[Collected data]
================

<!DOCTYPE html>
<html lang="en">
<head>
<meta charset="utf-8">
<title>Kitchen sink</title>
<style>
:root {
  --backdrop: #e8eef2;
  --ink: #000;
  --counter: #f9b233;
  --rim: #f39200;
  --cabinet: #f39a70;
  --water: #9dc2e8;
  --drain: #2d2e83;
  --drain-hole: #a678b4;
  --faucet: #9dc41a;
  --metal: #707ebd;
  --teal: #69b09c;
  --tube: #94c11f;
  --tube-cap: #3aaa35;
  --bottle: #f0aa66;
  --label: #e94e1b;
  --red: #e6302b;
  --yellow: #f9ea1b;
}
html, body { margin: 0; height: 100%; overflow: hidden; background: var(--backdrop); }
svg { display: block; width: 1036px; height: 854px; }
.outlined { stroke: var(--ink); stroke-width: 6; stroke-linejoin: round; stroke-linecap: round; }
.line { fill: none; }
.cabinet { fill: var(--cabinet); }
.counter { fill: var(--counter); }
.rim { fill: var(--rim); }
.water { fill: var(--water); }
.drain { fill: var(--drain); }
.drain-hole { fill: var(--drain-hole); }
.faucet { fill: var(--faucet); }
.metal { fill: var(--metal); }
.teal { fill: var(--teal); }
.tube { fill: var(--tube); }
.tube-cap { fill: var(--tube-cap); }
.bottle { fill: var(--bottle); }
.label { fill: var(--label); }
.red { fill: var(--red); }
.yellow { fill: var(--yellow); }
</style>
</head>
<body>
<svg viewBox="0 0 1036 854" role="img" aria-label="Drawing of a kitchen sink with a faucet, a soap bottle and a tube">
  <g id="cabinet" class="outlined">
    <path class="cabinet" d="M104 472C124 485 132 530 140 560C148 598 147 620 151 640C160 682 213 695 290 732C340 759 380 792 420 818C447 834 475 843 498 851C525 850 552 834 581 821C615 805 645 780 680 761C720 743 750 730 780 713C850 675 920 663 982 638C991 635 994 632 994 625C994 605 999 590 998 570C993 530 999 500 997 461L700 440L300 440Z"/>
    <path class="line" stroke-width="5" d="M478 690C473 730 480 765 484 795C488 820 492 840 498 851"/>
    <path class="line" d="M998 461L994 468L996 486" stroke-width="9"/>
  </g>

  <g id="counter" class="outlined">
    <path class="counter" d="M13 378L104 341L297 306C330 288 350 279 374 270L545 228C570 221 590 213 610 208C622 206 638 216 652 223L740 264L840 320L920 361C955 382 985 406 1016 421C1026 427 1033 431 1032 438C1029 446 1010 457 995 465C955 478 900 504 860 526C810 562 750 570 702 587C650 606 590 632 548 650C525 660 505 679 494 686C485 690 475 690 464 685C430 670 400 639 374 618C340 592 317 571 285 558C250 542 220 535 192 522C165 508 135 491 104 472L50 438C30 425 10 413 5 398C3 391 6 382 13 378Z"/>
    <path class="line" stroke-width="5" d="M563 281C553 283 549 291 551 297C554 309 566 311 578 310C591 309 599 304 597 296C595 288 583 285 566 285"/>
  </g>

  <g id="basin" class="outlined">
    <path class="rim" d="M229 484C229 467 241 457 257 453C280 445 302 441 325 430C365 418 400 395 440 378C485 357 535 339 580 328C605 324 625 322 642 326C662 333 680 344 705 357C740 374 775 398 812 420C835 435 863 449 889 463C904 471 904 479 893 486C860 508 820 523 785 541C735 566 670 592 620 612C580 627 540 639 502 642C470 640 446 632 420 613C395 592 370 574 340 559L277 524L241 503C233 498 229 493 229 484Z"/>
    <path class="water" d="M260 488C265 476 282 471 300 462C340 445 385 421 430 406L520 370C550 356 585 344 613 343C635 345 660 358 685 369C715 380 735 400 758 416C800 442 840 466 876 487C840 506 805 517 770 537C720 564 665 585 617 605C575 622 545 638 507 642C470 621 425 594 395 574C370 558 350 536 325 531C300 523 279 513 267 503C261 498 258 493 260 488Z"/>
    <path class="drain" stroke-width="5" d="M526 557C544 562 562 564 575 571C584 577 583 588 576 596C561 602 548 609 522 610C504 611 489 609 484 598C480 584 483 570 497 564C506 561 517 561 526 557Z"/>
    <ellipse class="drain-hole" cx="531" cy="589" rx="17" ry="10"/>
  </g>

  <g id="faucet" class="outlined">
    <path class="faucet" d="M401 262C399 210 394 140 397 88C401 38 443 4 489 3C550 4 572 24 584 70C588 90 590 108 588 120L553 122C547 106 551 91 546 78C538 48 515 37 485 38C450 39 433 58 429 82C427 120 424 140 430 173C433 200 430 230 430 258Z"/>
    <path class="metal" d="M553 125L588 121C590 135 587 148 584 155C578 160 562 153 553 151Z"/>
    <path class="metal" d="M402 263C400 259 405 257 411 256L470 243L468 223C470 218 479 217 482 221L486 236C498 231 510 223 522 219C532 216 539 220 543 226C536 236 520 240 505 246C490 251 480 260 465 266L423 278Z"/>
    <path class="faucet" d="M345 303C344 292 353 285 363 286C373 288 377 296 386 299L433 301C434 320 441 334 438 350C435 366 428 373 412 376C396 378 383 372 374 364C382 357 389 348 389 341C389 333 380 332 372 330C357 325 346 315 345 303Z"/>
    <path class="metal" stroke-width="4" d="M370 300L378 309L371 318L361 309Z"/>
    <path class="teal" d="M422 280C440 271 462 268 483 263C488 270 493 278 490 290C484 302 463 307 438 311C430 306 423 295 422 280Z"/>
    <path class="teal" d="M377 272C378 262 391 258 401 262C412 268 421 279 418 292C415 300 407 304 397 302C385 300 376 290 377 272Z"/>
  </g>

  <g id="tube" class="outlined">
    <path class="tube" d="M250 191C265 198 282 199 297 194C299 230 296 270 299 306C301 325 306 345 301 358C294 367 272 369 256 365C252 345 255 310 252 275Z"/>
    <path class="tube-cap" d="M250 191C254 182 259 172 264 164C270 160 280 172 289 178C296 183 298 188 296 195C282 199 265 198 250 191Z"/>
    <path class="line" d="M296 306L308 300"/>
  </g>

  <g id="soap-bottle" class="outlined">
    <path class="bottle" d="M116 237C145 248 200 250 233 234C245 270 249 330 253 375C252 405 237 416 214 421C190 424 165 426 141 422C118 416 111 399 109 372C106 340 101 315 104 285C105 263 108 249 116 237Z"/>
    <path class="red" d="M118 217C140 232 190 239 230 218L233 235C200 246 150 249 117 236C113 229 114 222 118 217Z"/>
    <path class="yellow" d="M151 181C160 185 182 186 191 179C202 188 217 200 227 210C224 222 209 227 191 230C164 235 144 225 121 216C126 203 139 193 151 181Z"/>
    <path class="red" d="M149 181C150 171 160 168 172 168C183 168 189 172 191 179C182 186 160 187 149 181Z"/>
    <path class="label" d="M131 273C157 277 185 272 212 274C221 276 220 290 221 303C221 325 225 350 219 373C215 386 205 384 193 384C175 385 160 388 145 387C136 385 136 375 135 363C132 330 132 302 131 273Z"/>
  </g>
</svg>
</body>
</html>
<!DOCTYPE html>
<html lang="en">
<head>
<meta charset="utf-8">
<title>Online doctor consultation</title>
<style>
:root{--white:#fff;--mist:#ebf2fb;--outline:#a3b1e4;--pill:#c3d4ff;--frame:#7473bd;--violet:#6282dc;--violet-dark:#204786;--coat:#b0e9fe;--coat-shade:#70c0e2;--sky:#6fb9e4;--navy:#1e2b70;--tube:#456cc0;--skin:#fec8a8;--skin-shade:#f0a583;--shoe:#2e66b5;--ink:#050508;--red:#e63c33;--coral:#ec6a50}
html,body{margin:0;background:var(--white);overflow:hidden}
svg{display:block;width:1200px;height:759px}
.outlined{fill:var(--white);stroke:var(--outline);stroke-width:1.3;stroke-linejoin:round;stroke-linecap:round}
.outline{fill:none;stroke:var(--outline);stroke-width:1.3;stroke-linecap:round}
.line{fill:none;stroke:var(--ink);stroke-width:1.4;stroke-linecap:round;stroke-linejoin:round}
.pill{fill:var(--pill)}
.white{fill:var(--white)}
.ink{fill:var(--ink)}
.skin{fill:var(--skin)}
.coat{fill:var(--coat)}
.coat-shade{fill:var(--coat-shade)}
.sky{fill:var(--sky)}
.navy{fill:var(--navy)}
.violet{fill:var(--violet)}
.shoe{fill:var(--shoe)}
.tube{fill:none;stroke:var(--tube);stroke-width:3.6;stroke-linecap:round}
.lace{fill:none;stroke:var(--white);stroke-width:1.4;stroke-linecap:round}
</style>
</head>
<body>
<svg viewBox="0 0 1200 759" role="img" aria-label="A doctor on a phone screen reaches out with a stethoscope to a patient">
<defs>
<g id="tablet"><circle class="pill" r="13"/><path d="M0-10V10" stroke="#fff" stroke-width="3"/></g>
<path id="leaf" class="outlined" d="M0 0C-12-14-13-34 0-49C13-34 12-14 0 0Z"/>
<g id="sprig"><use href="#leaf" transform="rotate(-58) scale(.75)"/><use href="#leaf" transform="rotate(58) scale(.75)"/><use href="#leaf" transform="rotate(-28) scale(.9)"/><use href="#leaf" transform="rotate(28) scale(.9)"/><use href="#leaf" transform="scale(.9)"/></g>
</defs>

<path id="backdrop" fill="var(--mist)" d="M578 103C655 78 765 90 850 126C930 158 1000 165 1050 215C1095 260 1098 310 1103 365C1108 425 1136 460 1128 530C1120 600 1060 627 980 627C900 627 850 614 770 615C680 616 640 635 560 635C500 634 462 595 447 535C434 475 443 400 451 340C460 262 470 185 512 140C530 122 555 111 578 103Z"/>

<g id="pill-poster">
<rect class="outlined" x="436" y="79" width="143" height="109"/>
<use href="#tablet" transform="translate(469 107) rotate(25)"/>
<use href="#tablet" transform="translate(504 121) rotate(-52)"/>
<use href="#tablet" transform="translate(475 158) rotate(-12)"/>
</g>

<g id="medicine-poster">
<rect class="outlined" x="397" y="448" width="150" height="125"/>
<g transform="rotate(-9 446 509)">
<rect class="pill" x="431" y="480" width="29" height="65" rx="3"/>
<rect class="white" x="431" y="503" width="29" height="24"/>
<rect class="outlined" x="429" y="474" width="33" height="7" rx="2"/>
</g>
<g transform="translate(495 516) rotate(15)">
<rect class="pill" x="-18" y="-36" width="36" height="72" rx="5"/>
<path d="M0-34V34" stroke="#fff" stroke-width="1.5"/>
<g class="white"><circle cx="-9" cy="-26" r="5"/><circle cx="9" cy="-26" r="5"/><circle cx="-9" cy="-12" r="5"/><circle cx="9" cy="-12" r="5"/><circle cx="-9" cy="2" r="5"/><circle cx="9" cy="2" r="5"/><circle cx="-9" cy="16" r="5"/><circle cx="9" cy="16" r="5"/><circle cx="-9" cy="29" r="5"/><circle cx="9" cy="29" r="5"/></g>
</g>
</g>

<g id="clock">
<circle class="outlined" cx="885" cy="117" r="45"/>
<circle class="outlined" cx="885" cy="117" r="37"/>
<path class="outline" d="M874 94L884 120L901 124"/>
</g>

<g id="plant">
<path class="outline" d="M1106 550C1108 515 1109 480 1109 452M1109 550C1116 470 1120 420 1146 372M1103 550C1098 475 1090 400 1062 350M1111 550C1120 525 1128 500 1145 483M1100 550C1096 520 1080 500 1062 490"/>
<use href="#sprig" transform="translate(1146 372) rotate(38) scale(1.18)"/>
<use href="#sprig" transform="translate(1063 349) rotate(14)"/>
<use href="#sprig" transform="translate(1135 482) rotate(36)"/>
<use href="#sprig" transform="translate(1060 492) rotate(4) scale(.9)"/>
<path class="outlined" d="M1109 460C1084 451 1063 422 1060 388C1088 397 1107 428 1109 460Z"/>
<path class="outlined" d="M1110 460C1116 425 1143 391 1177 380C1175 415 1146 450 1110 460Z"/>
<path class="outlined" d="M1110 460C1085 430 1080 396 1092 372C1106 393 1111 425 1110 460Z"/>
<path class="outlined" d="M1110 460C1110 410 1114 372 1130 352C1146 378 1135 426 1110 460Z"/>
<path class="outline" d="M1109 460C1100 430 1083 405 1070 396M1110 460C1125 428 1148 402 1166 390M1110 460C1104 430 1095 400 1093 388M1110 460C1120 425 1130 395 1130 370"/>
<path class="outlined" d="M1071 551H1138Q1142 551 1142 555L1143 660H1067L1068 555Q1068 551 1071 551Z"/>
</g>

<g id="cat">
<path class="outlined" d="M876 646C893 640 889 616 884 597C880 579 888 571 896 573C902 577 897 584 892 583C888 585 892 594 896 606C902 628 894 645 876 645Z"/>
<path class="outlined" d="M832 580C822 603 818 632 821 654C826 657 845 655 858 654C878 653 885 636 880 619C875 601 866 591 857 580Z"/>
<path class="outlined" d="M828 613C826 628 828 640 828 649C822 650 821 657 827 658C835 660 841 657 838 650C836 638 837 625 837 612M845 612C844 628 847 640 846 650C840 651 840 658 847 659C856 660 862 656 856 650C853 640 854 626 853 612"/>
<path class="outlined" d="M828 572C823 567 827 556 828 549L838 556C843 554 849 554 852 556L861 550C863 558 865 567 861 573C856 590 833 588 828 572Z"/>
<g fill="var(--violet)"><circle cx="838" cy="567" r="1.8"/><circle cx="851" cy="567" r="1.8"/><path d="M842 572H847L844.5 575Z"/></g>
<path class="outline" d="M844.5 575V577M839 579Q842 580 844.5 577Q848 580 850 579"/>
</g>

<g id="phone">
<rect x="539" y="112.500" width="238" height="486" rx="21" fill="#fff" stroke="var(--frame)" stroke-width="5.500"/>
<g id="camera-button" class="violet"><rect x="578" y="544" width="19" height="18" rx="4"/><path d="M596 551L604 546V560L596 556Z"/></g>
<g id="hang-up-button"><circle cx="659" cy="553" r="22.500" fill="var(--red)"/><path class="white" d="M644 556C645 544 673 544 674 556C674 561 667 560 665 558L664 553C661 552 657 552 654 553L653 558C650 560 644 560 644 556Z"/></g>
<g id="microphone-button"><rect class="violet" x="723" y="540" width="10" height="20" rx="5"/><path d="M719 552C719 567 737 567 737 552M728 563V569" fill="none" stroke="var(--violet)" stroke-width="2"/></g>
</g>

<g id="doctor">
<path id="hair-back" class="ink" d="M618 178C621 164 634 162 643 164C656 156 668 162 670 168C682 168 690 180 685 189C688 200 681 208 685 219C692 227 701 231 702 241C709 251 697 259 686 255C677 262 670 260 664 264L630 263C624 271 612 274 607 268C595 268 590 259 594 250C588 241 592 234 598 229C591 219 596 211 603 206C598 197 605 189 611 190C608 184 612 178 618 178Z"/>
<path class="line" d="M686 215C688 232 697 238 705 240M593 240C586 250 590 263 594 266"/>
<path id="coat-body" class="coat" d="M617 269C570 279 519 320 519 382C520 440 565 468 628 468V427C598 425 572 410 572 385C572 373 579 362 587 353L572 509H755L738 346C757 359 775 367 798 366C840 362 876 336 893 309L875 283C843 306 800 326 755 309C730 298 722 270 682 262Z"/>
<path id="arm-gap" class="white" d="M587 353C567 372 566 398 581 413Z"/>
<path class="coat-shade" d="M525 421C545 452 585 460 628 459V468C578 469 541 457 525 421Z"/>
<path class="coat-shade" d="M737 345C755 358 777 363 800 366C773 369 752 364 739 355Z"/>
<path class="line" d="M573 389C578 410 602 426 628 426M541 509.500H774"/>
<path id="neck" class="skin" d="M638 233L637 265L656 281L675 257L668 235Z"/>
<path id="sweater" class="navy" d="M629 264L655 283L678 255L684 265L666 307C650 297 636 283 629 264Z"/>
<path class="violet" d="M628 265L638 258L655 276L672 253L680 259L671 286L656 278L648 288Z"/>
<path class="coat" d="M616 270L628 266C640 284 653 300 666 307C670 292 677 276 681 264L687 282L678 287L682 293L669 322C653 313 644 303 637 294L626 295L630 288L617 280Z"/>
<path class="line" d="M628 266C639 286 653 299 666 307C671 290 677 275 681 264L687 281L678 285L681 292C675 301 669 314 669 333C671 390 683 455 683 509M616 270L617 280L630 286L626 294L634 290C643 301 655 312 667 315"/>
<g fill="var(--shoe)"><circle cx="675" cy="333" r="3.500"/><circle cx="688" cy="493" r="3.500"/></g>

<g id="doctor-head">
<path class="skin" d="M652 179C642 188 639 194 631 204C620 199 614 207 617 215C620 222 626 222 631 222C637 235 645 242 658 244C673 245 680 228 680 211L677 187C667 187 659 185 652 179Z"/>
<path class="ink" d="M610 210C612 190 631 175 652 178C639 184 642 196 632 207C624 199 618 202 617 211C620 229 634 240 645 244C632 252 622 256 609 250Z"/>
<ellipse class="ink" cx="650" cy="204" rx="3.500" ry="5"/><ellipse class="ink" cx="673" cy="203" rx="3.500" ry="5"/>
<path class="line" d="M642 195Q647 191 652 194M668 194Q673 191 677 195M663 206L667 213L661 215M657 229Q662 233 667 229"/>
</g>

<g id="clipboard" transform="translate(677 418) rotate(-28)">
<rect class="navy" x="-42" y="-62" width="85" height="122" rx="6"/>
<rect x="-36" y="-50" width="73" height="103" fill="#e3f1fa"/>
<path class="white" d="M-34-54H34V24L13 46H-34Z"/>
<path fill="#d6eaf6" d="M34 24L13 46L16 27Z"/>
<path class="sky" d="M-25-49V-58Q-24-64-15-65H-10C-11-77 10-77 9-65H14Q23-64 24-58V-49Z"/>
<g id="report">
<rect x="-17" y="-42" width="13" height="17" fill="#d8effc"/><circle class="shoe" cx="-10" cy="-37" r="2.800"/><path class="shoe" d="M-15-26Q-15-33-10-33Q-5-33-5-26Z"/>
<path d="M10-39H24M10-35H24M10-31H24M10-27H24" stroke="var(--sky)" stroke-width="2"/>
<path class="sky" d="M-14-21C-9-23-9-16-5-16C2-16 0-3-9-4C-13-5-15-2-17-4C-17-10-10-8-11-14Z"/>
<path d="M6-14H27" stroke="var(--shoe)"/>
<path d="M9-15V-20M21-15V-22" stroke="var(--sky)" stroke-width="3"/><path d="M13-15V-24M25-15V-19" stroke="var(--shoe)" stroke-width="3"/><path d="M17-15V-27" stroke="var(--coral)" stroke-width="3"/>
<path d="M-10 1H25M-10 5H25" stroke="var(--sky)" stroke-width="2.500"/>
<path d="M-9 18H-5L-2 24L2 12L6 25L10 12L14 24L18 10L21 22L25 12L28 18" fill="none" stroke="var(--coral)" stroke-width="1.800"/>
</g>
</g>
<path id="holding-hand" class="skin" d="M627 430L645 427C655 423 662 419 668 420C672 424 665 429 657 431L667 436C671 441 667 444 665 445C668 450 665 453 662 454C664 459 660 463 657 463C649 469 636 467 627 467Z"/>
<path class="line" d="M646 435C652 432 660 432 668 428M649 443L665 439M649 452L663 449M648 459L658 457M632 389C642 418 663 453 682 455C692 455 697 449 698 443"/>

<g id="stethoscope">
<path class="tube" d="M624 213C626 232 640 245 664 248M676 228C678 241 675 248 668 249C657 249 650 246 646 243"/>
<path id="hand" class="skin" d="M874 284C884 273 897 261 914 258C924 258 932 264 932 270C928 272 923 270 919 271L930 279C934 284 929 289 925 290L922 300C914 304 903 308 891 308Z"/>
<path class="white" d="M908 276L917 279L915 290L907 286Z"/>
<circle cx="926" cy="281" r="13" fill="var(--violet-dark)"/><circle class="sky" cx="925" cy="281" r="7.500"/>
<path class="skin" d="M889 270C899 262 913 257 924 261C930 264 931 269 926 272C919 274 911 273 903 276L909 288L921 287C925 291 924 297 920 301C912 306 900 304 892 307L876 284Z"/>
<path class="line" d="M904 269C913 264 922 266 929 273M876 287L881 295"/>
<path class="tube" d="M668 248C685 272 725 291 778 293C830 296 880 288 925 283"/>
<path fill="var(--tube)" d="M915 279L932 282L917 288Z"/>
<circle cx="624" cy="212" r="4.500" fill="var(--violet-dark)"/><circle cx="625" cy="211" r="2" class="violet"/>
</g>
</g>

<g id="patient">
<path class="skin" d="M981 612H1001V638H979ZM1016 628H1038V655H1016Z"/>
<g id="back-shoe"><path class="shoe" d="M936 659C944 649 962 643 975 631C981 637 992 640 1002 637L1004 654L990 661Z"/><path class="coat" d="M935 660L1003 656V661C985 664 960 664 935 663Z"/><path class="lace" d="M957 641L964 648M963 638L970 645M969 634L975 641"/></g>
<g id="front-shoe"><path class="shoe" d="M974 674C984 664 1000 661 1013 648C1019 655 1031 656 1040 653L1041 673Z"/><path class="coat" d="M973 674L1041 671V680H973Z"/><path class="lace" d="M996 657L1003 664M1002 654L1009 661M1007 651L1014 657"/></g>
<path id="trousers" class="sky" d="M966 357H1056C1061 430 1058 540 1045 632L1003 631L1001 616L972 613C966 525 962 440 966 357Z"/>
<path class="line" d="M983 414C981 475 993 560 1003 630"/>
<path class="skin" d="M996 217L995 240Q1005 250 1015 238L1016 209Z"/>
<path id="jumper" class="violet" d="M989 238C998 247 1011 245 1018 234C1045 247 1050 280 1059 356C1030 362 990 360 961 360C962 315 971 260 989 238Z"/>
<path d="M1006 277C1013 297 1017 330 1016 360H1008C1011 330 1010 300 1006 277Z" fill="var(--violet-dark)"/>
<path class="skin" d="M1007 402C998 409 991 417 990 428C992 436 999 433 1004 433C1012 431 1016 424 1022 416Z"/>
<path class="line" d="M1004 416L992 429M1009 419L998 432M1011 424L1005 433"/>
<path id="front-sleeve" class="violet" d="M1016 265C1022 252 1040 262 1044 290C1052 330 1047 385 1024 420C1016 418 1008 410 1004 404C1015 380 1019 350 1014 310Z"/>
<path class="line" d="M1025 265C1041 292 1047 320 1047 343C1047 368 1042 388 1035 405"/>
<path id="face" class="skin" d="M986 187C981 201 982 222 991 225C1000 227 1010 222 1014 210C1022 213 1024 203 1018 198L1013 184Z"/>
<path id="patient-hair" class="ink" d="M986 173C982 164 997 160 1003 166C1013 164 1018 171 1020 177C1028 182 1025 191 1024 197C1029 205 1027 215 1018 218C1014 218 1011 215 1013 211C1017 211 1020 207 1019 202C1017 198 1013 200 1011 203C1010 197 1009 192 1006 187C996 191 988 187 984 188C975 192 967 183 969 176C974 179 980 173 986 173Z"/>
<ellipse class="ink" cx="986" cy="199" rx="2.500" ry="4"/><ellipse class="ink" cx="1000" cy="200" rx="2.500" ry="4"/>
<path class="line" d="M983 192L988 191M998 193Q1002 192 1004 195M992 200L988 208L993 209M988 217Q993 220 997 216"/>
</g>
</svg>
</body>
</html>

================

Among the records, find all lines that include the string "backdrop" and return them.

  --backdrop: #e8eef2;
html, body { margin: 0; height: 100%; overflow: hidden; background: var(--backdrop); }
<path id="backdrop" fill="var(--mist)" d="M578 103C655 78 765 90 850 126C930 158 1000 165 1050 215C1095 260 1098 310 1103 365C1108 425 1136 460 1128 530C1120 600 1060 627 980 627C900 627 850 614 770 615C680 616 640 635 560 635C500 634 462 595 447 535C434 475 443 400 451 340C460 262 470 185 512 140C530 122 555 111 578 103Z"/>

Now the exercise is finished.